### Exercise:
Go through the records and extract every line with the word "href".

### Data extract:
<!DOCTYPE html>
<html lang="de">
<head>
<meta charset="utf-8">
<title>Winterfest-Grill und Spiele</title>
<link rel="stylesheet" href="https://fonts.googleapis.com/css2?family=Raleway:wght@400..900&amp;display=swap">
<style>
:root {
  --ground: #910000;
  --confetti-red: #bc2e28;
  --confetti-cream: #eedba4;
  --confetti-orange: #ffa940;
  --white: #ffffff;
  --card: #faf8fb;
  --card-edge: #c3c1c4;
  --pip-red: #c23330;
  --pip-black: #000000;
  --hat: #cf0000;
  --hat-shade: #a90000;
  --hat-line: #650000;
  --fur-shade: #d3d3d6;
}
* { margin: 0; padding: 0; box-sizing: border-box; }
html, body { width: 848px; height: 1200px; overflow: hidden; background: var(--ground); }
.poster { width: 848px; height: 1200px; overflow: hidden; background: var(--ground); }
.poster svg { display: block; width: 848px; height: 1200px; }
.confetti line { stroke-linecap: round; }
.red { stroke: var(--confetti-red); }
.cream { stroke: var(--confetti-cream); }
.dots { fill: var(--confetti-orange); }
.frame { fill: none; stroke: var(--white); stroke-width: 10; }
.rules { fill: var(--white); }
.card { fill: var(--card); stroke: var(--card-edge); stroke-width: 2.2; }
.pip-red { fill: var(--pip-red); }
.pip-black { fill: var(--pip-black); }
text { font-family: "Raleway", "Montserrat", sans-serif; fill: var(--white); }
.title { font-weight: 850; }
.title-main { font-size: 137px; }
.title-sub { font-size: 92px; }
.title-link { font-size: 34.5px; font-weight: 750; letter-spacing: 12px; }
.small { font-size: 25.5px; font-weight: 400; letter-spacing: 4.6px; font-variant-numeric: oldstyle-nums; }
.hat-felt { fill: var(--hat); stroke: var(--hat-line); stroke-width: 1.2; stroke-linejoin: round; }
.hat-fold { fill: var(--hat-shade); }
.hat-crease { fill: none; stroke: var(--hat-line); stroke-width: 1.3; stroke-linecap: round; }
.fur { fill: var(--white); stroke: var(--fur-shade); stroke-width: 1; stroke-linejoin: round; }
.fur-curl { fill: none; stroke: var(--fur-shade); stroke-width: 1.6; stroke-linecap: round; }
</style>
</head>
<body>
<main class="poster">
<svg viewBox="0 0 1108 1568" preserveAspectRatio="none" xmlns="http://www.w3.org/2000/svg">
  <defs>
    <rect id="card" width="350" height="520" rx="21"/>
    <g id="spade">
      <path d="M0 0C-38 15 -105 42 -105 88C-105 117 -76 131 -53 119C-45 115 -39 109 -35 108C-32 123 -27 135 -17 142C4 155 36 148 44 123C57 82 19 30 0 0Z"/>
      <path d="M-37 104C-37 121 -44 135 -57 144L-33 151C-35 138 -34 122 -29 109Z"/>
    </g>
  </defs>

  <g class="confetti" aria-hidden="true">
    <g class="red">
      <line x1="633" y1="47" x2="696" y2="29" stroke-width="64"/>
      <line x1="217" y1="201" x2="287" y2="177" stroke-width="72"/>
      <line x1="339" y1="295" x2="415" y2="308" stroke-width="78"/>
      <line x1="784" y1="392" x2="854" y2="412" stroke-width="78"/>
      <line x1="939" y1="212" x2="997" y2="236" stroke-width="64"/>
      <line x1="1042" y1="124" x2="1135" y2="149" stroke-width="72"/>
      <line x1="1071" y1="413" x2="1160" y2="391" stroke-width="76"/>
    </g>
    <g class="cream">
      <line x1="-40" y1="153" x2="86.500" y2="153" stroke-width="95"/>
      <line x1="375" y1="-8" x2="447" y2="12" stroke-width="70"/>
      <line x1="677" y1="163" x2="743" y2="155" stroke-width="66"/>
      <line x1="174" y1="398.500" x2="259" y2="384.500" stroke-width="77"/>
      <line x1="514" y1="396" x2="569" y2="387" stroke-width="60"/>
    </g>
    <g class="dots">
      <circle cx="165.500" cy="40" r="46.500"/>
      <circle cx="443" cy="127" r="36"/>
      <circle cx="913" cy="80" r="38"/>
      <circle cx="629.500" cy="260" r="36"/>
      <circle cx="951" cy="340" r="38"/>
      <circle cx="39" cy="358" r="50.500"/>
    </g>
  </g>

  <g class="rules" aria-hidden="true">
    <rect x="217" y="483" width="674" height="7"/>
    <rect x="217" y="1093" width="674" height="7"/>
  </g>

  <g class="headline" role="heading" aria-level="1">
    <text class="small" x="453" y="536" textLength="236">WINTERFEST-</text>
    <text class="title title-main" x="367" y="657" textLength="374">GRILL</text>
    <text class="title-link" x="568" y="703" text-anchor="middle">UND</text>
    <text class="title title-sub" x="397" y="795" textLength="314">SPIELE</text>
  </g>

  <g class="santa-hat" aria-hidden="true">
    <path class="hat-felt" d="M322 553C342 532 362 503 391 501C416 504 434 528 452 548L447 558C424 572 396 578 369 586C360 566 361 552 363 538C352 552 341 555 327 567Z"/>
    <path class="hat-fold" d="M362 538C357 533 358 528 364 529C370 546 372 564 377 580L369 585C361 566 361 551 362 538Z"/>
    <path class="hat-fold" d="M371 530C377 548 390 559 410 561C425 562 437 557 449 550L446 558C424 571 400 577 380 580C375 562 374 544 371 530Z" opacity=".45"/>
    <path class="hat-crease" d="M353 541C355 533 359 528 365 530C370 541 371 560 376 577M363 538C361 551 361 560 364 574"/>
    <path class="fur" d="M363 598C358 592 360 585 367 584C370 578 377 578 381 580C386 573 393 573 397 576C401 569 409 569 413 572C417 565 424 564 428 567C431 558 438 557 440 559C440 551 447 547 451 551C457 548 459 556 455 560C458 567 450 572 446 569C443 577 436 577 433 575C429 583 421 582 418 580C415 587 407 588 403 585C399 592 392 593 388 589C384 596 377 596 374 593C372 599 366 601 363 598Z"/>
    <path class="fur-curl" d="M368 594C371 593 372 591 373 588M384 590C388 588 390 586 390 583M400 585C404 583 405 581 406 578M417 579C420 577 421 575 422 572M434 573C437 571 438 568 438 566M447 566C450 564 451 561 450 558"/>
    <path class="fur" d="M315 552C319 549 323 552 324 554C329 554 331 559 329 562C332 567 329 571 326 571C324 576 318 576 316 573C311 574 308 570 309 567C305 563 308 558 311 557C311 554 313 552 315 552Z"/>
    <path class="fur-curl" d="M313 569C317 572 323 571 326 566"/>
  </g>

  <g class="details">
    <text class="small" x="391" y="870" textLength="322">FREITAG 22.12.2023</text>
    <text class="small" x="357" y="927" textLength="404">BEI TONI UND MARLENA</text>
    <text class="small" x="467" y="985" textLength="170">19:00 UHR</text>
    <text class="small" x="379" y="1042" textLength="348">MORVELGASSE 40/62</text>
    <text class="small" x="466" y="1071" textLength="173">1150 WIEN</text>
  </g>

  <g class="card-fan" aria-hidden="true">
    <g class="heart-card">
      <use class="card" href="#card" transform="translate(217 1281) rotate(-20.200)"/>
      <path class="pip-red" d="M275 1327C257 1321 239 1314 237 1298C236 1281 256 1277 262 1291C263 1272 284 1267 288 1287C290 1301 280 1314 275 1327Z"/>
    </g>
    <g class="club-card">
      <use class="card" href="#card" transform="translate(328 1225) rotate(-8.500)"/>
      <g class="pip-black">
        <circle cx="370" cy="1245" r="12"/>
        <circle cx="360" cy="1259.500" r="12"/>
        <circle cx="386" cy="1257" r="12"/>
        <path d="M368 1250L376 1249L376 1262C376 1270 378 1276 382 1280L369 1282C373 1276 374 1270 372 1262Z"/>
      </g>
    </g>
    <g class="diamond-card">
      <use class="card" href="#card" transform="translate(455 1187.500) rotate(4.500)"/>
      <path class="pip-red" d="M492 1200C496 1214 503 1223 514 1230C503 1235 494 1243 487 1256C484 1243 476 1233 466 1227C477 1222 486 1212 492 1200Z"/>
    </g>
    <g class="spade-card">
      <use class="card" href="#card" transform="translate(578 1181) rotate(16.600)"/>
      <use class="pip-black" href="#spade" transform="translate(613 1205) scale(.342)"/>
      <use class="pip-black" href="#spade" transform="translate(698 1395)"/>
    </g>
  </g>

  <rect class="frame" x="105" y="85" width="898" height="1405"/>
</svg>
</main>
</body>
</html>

### Your solution:
<link rel="stylesheet" href="https://fonts.googleapis.com/css2?family=Raleway:wght@400..900&amp;display=swap">
      <use class="card" href="#card" transform="translate(217 1281) rotate(-20.200)"/>
      <use class="card" href="#card" transform="translate(328 1225) rotate(-8.500)"/>
      <use class="card" href="#card" transform="translate(455 1187.500) rotate(4.500)"/>
      <use class="card" href="#card" transform="translate(578 1181) rotate(16.600)"/>
      <use class="pip-black" href="#spade" transform="translate(613 1205) scale(.342)"/>
      <use class="pip-black" href="#spade" transform="translate(698 1395)"/>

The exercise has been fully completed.